The standard deviation of the "southern" component among CEU individuals is 6.9%, and the standard deviation of the "northern" component among Tuscans is 5.7%.
How real is this "admixture"?
As I have mentioned before in the blog, apparent "mixedness" between populations decreases as the number of markers increases. Thus, the question arises: is the apparent "admixture" between Tuscans and Utahns a real effect of individuals diverging toward a population other than their own, or an artefact of a limited number of markers?
We should note that increasing the number of markers has diminishing returns: most new markers are in linkage disequilibrium with existing markers, and hence provide little additional information: going from 10 to 110 markers has a huge effect, but going from 1000 to 1100 a trivial one.

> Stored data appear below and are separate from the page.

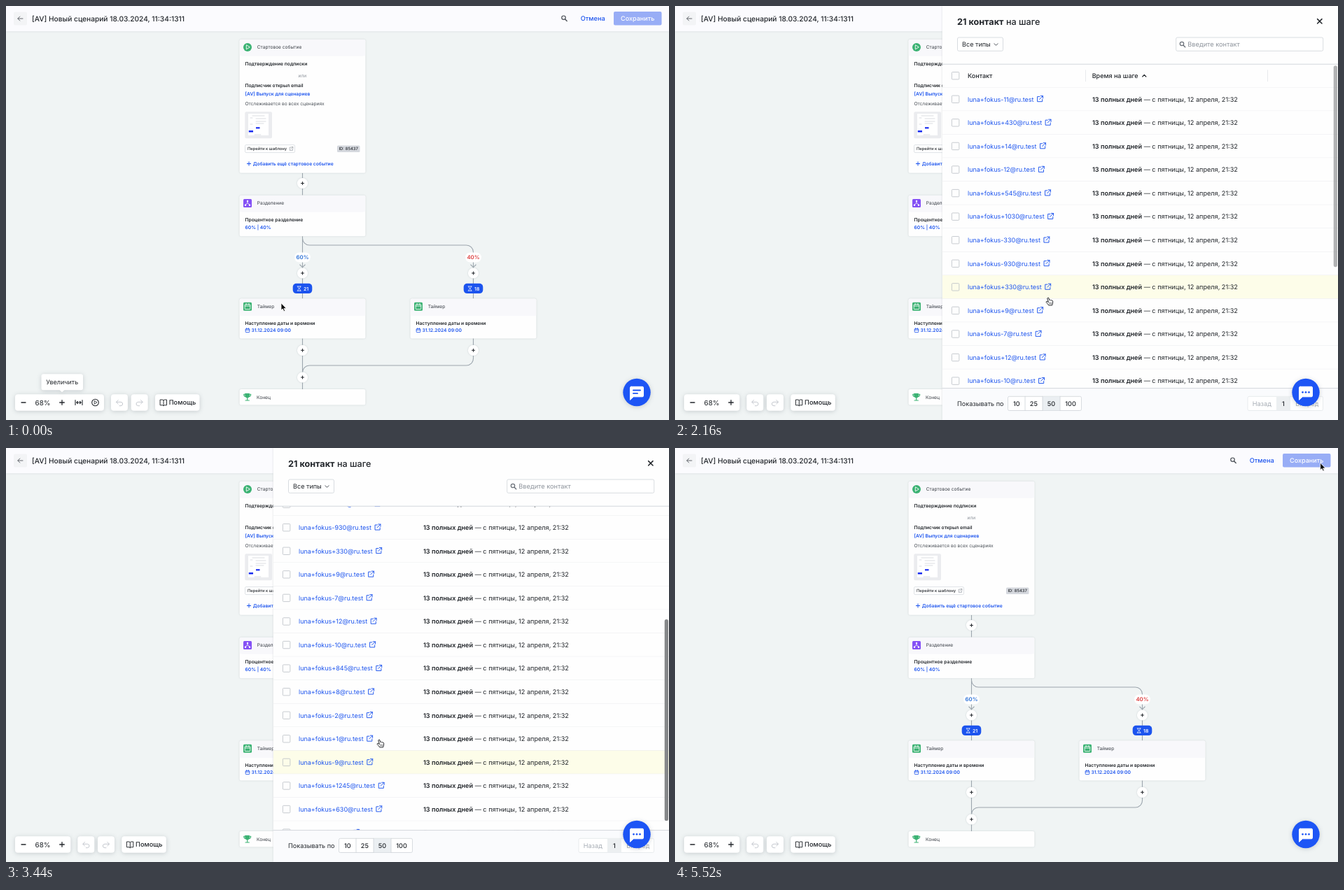
Write an HTML page that moves like this. It is 947x592 px and loops after 6 s.

```html
<!DOCTYPE html>
<html lang="ru">
<head>
<meta charset="utf-8">
<title>Сценарий</title>
<style>
html, body { margin: 0; width: 100%; height: 100%; overflow: hidden; background: #f0f4f4 }
svg { display: block; width: 947px; height: 592px; font-family: Inter, "Open Sans", sans-serif; text-rendering: geometricPrecision }
text { white-space: pre }
.soft { filter: drop-shadow(0 .5px 1.2px rgba(30, 45, 60, .17)) }
.lift { filter: drop-shadow(0 1px 3px rgba(30, 45, 60, .2)) }
</style>
</head>
<body>
<svg id="stage" viewBox="0 0 947 592"></svg>
<script>
const BLUE = '#1c54ee', INK = '#22262b', GREY = '#a6acb4', LINE = '#9da6ae', GREEN = '#3bb273';
const ROW = 33.57, TOP = 116.8, MAX_SCROLL = 274.4, LOOP = 6000;

// drawing helpers
const text = (x, y, s, size = 9.1, fill = INK, weight = 400, anchor = 'start') =>
  `<text x="${x}" y="${y}" font-size="${size}" fill="${fill}" font-weight="${weight}" text-anchor="${anchor}">${s}</text>`;
const rect = (x, y, w, h, fill, r = 0, more = '') =>
  `<rect x="${x}" y="${y}" width="${w}" height="${h}" rx="${r}" fill="${fill}" ${more}/>`;
const path = (d, stroke = INK, width = 1, fill = 'none') =>
  `<path d="${d}" stroke="${stroke}" stroke-width="${width}" fill="${fill}" stroke-linecap="round" stroke-linejoin="round"/>`;
const circle = (x, y, r, fill, more = '') => `<circle cx="${x}" cy="${y}" r="${r}" fill="${fill}" ${more}/>`;
const group = (x, y, body, scale = '1') => `<g transform="translate(${x} ${y}) scale(${scale})">${body}</g>`;
const outline = c => `stroke="${c}" stroke-width=".8"`;
const bold = (x, y, s, fill = INK, size = 6.72) => text(x, y, s, size, fill, 600);
const plus = (x, y, r, c = INK, w = 1) => path(`M${x - r} ${y}h${2 * r}M${x} ${y - r}v${2 * r}`, c, w);
const lens = (x, y, c) => circle(x - 1, y - 1, 2.7, 'none', `stroke="${c}" stroke-width="1.2"`) +
  path(`M${x + 1.2} ${y + 1.2}l2.5 2.5`, c, 1.4);
const linkIcon = (c, w) => path('M4 1.5H.8V8.6H7.9V5.4M5.4 .5H8.7V3.8M8.7 .5L3.8 5.4', c, w);

// flow chart
const card = (x, y, h, head, title, icon) =>
  `<g class="soft">${rect(x, y, 180, h, '#fefefe', 2.5)}</g>` +
  rect(x + .3, y + .3, 179.4, head, '#f8f8fb', 2.5) + text(x + 25.3, y + 13.3, title, 6.62, '#3a3f46') + icon(x + 11.5, y + 11.3);
const addButton = (x, y) => `<g class="soft">${circle(x, y, 7.6, '#fff')}</g>` + plus(x, y, 2);
const playIcon = (x, y) => circle(x, y, 6, GREEN) + path(`M${x - 1.7} ${y - 2.9}v5.8l4.7 -2.9z`, '#fff', .9);
const splitIcon = (x, y) => rect(x - 6, y - 6, 12, 12, '#8450f5', 1.5) +
  path(`M${x} ${y - 3}v2.6l-3 2.6M${x} ${y - .4}l3 2.6`, '#fff', .8) +
  [[0, -3], [-3, 2.7], [3, 2.7]].map(p => circle(x + p[0], y + p[1], 1.2, '#fff')).join('');
const calendar = (x, y, r, c) => rect(x - r, y - r * .8, 2 * r, r * 1.8, 'none', .7, outline(c)) +
  path(`M${x - r} ${y - r * .2}h${2 * r}M${x - r * .5} ${y - r * 1.15}v${r * .5}M${x + r * .5} ${y - r * 1.15}v${r * .5}`, c, .8);
const timerIcon = (x, y) => rect(x - 6, y - 6, 12, 12, GREEN, 1.5) + calendar(x, y, 3.8, '#fff');

function timerBranch(dx, share, color, count) {
  const x = 423.5 + dx;
  return rect(x - 11.5, 352.5, 23, 14, '#fff', 7) + text(x, 362.3, share, 7.8, color, 600, 'middle') +
    path(`M${x - 3.7} 370l3.7 3.7l3.7 -3.7`, LINE, 1.1) + addButton(x, 382) +
    rect(x - 13.8, 396.7, 27.6, 14.4, BLUE, 5) +
    path(`M${x - 7.3} 401h5M${x - 7.3} 407.2h5M${x - 6.7} 401q0 2 1.9 3.1q1.9 -1.1 1.9 -3.1M${x - 6.7} 407.2q0 -2 1.9 -3.1q1.9 1.1 1.9 3.1`, '#fff', .7) +
    bold(x + 1.5, 406.6, count, '#fff', 6.9) +
    card(333.5 + dx, 418.5, 57, 24.5, 'Таймер', timerIcon) +
    bold(341.5 + dx, 455.6, 'Наступление даты и времени') +
    calendar(345 + dx, 463.8, 2.8, BLUE) + bold(350.5 + dx, 466.4, '31.12.2024 09:00', BLUE) + addButton(x, 492.3);
}

const thumbnail = rect(341.3, 151.3, 38.7, 38, '#ebecef', 2) + rect(346, 154, 29, 31, '#fff') +
  path('M352 157h17M357 161h14M357 165h14M357 168h11M349 160h3M349 169h3M355 184h9', '#c3c6ce', .6) +
  rect(357, 173.2, 5.5, 2.2, '#1a2df0') + rect(346.8, 178, 6.2, 2.5, '#1a2df0');

const flow =
  path('M423.5 239V270M423.5 329V418M423.5 332a10 10 0 0 0 10 10H657.5a10 10 0 0 1 10 10V418' +
    'M423.5 475V548M667.5 475V504a10 10 0 0 1 -10 10H433.5a10 10 0 0 0 -10 10', LINE, 1.1) +
  card(333.5, 47.7, 191, 23.5, 'Стартовое событие', playIcon) +
  bold(341.5, 84.5, 'Подтверждение подписки') + text(423.3, 101.6, 'или', 6.62, '#8d939b', 400, 'middle') +
  bold(341.5, 116.3, 'Подписчик открыл email') + bold(341.5, 127.7, '[AV] Выпуск для сценариев', BLUE) +
  text(341.5, 142.1, 'Отслеживается во всех сценариях', 6.65, '#4b5158') + thumbnail +
  rect(341.5, 198.6, 71, 11, '#fff', 1.5, outline('#d9dce1')) + text(345, 206.2, 'Перейти к шаблону', 5.8, INK, 500) +
  group(404.7, 201.2, linkIcon('#8d939b', 1.1), .6) +
  rect(473, 199.5, 32.5, 9.5, '#d5d8de', 1.5) + text(489.2, 206.4, 'ID: 85437', 5.9, INK, 500, 'middle') +
  plus(347, 225.5, 2.6, BLUE) + bold(352.7, 228, 'Добавить ещё стартовое событие', BLUE) + addButton(423.5, 253.5) +
  card(333.5, 270.7, 58.5, 23.5, 'Разделение', splitIcon) +
  bold(341.5, 307.7, 'Процентное разделение') + bold(341.5, 319.4, '60% | 40%', BLUE) +
  timerBranch(0, '60%', '#2b70d6', '21') + timerBranch(244, '40%', '#dc3d3d', '18') + addButton(423.5, 531) +
  `<g class="soft">${rect(333.5, 548, 180, 22.5, '#fefefe', 2.5)}</g>` + text(358, 561.5, 'Конец', 6.62, '#3a3f46') +
  path('M342 554.3h5.4v3.5q-.4 2.3 -2.7 2.5q-2.3 -.2 -2.7 -2.5z', GREEN, 1, GREEN) +
  path('M341.8 555.2h-2.1q0 3 2.6 3.4M347.6 555.2h2.1q0 3 -2.6 3.4M344.7 560.5v3M342 564h5.4', GREEN, 1.1);

// page header
const header = `<g class="soft">${rect(0, -4, 947, 40.3, '#fbfbfe')}</g>` +
  rect(11, 8.5, 19, 19, '#f3f4f6', 2) + path('M24 18h-7M19.8 15l-3 3l3 3', '#53585f', .9) +
  text(37, 21.7, '[AV] Новый сценарий 18.03.2024, 11:34:1311', 10.2, INK, 500) + lens(797.5, 17.7, '#4a4f56') +
  text(820.8, 21.2, 'Отмена', 9.2, BLUE, 500) + rect(868, 8, 68.5, 19.5, '#98adf6', 2) +
  text(902.2, 21.2, 'Сохранить', 9.05, '#fff', 500, 'middle');

// bottom tools
const box = (x, w) => `<g class="lift">${rect(x, 555.3, w, 23.5, '#fff', 4)}</g>`;
const curl = path('M157.7 566.3h6.3q2.7 .4 2.7 2.7t-2.7 2.7h-2M160.2 563.5l-2.7 2.8l2.7 2.8', '#c5c9cf');
const tools = `<g class="lift"><rect id="zoomBox" x="13" y="555.3" height="23.5" rx="4" fill="#fff"/></g>` +
  path('M22 567h6', INK, 1.3) + text(52.5, 570.5, '68%', 9.9, INK, 400, 'middle') + plus(80, 567, 3.3, INK, 1.3) +
  `<g id="extras">${path('M99 563.5v7M109 563.5v7M101 567h6M102.5 565.3l-1.7 1.7l1.7 1.7M105.5 565.3l1.7 1.7l-1.7 1.7', INK, 1.1)}
    ${circle(127.5, 567, 4.8, 'none', `stroke="${INK}" stroke-width="1.1"`)}${path('M126.2 564.8v4.4l3.5 -2.2z', INK, .8)}</g>` +
  `<g id="shifted">${box(150, 24)}${box(178.7, 24)}${box(213, 63.5)}${curl}${group(352.7, 0, curl, '-1 1')}
    ${path('M220.5 563h3.2l1.3 1l1.3 -1h3.2v7.8h-3.2l-1.3 1l-1.3 -1h-3.2zM225 564v7.6', INK, .95)}
    ${text(232.7, 570.3, 'Помощь', 9.25, INK, 500)}</g>` +
  `<g id="tip"><g class="lift">${rect(50.5, 526.3, 59.5, 23, '#fff', 3)}${path('M76.5 549h7l-3.5 3.3z', 'none', 0, '#fff')}</g>
    ${text(80.2, 541, 'Увеличить', 9, INK, 400, 'middle')}</g>`;

// contact panel
const suffixes = '-11 +430 +14 -12 +545 +1030 -330 -930 +330 +9 -7 +12 -10 +845 +8 -2 +1 -9 +1245 +630'.split(' ');
const mails = [...suffixes.map(s => `luna+fokus${s}@ru.test`), 'sevlunka@ru.test'];
const checkbox = y => rect(395.4, y - 5.2, 10.4, 10.4, 'none', 1, outline('#b9bec5'));

const rows = mails.map((mail, i) => {
  const y = TOP + ROW * (i + .5), last = i == mails.length - 1;
  const time = last ? ['8', 'со среды, 17 апреля, 23:39'] : ['13', 'с пятницы, 12 апреля, 21:32'];
  return `<g class="row">${rect(382, y - ROW / 2, 565, ROW, '#fefefe')}${checkbox(y)}
    <g class="mail">${text(418, y + 3.3, mail, 9, BLUE)}${group(0, y - 5.2, linkIcon(BLUE, .95))}</g>
    ${text(596, y + 3.3, `<tspan font-weight="600">${time[0]} полных дней</tspan> — ${time[1]}`, 9.15)}
    ${path(`M382 ${y + ROW / 2}H947`, '#e6e8eb', .8)}</g>`;
}).join('');

const sizes = [[487.8, 10], [512.4, 25], [537.4, 50], [565, 100]].map(([x, n]) => text(x, 571.7, n, 9.1, INK, 500, 'middle')).join('');

const panel = `<g id="panel">
  <g class="soft">${rect(381.7, 0, 570, 592, '#fefefe')}</g>
  ${text(403, 27.3, '<tspan font-weight="700">21 контакт</tspan> на шаге', 12.65, INK, 500)}
  ${path('M917.6 18.6l6.4 6.4M924 18.6l-6.4 6.4', INK, 1.5)}
  ${rect(403.5, 45, 65, 19.3, '#fff', 2, outline('#cfd3d9'))}${text(410, 58.2, 'Все типы')}${path('M456 53.8l2.5 2.5l2.5 -2.5', '#4a4f56')}
  ${rect(715.7, 45, 210, 19.3, '#fff', 2, outline('#cfd3d9'))}${lens(725, 55, '#6a7078')}${text(732.3, 58.2, 'Введите контакт', 9.25, '#8e949c')}
  <g clip-path="url(#view)"><g id="list">
    ${checkbox(100)}${text(418, 103.3, 'Контакт', 9, INK, 500)}${text(595.7, 103.3, 'Время на шаге', 9, INK, 500)}
    ${path('M667.8 101.3l2.5 -2.6l2.5 2.6', INK, 1.2)}${path('M586.5 92v16M846.5 92v16', '#e3e5e9', .8)}
    ${path(`M382 ${TOP}H947`, '#e6e8eb', .8)}${rows}</g>
    <rect id="thumb" x="940.7" width="5.3" height="288" rx="2.6" fill="#858789"/></g>
  ${path('M382 83.2H947', '#d3d7dc', 1)}
  ${rect(382, 546.6, 565, 46, '#fafbfd')}${path('M382 546.6H947', '#d3d7dc', 1)}
  ${text(403, 571.7, 'Показывать по')}
  ${rect(475.5, 558.3, 105, 20.2, '#fff', 2, outline('#cfd3d9'))}${rect(525, 558.6, 25, 19.6, '#ebeff2')}
  ${path('M500 558.3v20.2M525 558.3v20.2M550 558.3v20.2', '#cfd3d9', .8)}${sizes}
  ${rect(818, 558.3, 107.5, 20.2, '#fff', 2, outline('#e4e7ea'))}${rect(859, 558.6, 20, 19.6, '#eceff1')}
  ${text(824.7, 571.7, 'Назад', 9.1, GREY)}${text(869, 571.7, '1', 9.1, INK, 500, 'middle')}${text(886.3, 571.7, 'Вперед', 9.1, GREY)}
</g>`;

const chat = `<g class="lift">${circle(901, 552.5, 19.7, '#1d55f5')}</g>` +
  path('M893 544.3H909q1.5 0 1.5 1.5V557.3q0 1.5 -1.5 1.5H896.3L891.5 563.3V545.8q0 -1.5 1.5 -1.5z', '#fff', 1, '#fff') +
  `<g id="lines">${path('M896 549.5h10M896 553.9h6', '#1d55f5', 1.9)}</g>` +
  `<g id="dots">${[-4.5, 0, 4.5].map(d => circle(901 + d, 552.3, 1.35, '#1d55f5')).join('')}</g>`;

const statusBar = `<g id="status">${rect(-3, 579, 263, 16, '#d9dddd', 2)}
  ${text(3, 588.3, 'https://app.sendsay.ru/subscribers/contacts/50249714/automations', 7.7, '#a8adae')}</g>`;

const pointers =
  `<g id="arrow">${path('M0 0V10L2.3 8L3.9 11.6L5.6 10.9L4 7.4H7.2Z', '#fff', .8, '#0b0b0b')}</g>` +
  `<g id="hand">${path('M-1 .7Q0 -.6 1 .7L1.6 3.6Q2.5 2.7 3.3 3.8Q4.4 3 5 4.2Q6.4 3.8 6.7 5.3L6.5 8L5.6 11H.8L-1.2 8.4L-2.9 6.3Q-2.7 4.7 -.9 5.7L.1 6.4Z', '#15171a', .9, '#fff')}
    ${path('M1.7 7v2.3M3.2 7v2.3M4.7 7v2.3', '#15171a', .5)}</g>`;

stage.innerHTML = `<clipPath id="view">${rect(382, 83.2, 565, 463.4, '#000')}</clipPath>` +
  flow + header + tools + panel + chat + statusBar + pointers;

const $ = id => document.getElementById(id);
const rowNodes = [...document.querySelectorAll('.row')];
const mailNodes = [...document.querySelectorAll('.mail')];
for (const m of mailNodes) {
  const y = +m.firstChild.getAttribute('y') - 8.5;
  m.lastElementChild.setAttribute('transform', `translate(${418 + m.firstChild.getComputedTextLength() + 4.2} ${y})`);
}

// motion
const part = (t, a, b) => Math.min(1, Math.max(0, (t - a) / (b - a)));
const smooth = p => p * p * (3 - 2 * p);
const easeOut = p => 1 - (1 - p) ** 2;
const move = (node, x, y) => node.setAttribute('transform', `translate(${x} ${y})`);
const show = (node, alpha) => node.setAttribute('opacity', alpha);

const stops = [
  [40, 600, 430, 400, smooth], [1340, 1880, 533, 417, smooth],
  [4120, 4760, 927, 42, smooth], [4780, 5120, 921.7, 21.5, easeOut]
];
function pointer(t) {
  let x = 393, y = 425;
  for (const [a, b, nx, ny, ease] of stops) {
    const p = ease(part(t, a, b));
    x += (nx - x) * p;
    y += (ny - y) * p;
  }
  return [x, y];
}

function scrollAt(t) {
  if (t < 3200) return MAX_SCROLL * smooth(part(t, 2150, 2680));
  return MAX_SCROLL * (1 - smooth(part(t, 3200, 3600) ** 3.55));
}

function hoverAt(t, y) {
  if (t < 800 || t >= 5320) return -1;
  if (t < 3200) return 8;
  return t < 3600 ? 17 : Math.floor((y - TOP) / ROW);
}

function draw(now) {
  const t = Math.floor(now % LOOP / 40) * 40;
  const [x, y] = pointer(t), scroll = scrollAt(t), hover = hoverAt(t, y);

  const fold = smooth(part(t, 40, 320));
  $('zoomBox').setAttribute('width', 127 - 47.7 * fold);
  show($('extras'), 1 - part(t, 40, 200));
  show($('tip'), 1 - part(t, 40, 200));
  move($('shifted'), -47.7 * fold, 0);

  const open = 1 - (1 - part(t, 660, 960)) ** 3, shut = smooth(part(t, 5290, 5520));
  move($('panel'), 575 * (1 - open + shut), 0);
  move($('list'), 0, -scroll);
  $('thumb').setAttribute('y', 85 + scroll * .628);
  show($('thumb'), part(t, 2110, 2190) * (1 - part(t, 4140, 4360)));
  rowNodes.forEach((r, i) => r.firstElementChild.setAttribute('fill', i == hover ? '#fdfde9' : '#fefefe'));
  show(mailNodes[8], t >= 800 && t < 1600 ? .62 : 1);
  show($('status'), part(t, 920, 1080) * (1 - part(t, 1600, 1760)));

  const turn = 45 * part(t, 1200, 1280) + 135 * part(t, 1360, 1560);
  show($('lines'), t < 1160 ? 1 : 0);
  show($('dots'), t < 1160 ? 0 : 1);
  $('dots').setAttribute('transform', `rotate(${turn} 901 552.3)`);

  const hand = t >= 400 && t < 4760 && (t < 3600 || y > TOP);
  show($('hand'), hand ? 1 : 0);
  show($('arrow'), hand ? 0 : 1);
  move($('hand'), x, y);
  move($('arrow'), x, y);
}

const start = performance.now();
(function tick() {
  draw(performance.now() - start);
  requestAnimationFrame(tick);
})();
</script>
</body>
</html>
```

To study this question I took a 1/5 random sample of the markers, or about 300K SNPs and repeated the ADMIXTURE run:
Now, CEU are 93.9% in the blue cluster (vs. 93.7% in the 1.5M run) and the variance of the red component in CEU individuals is 6.8% (vs. 6.9% in the 1.5M run).
Tuscans are 94.0% in the red cluster (vs. 94.9% in the 1.5M run) and the variance of the blue component in TSI individuals is 6.5% (vs. 5.7% in the 1.5M run).
The conclusion is obvious that the 5-fold increase in markers from 300K to 1.5M had no noticeable effect in the apparent mixedness of populations and individuals.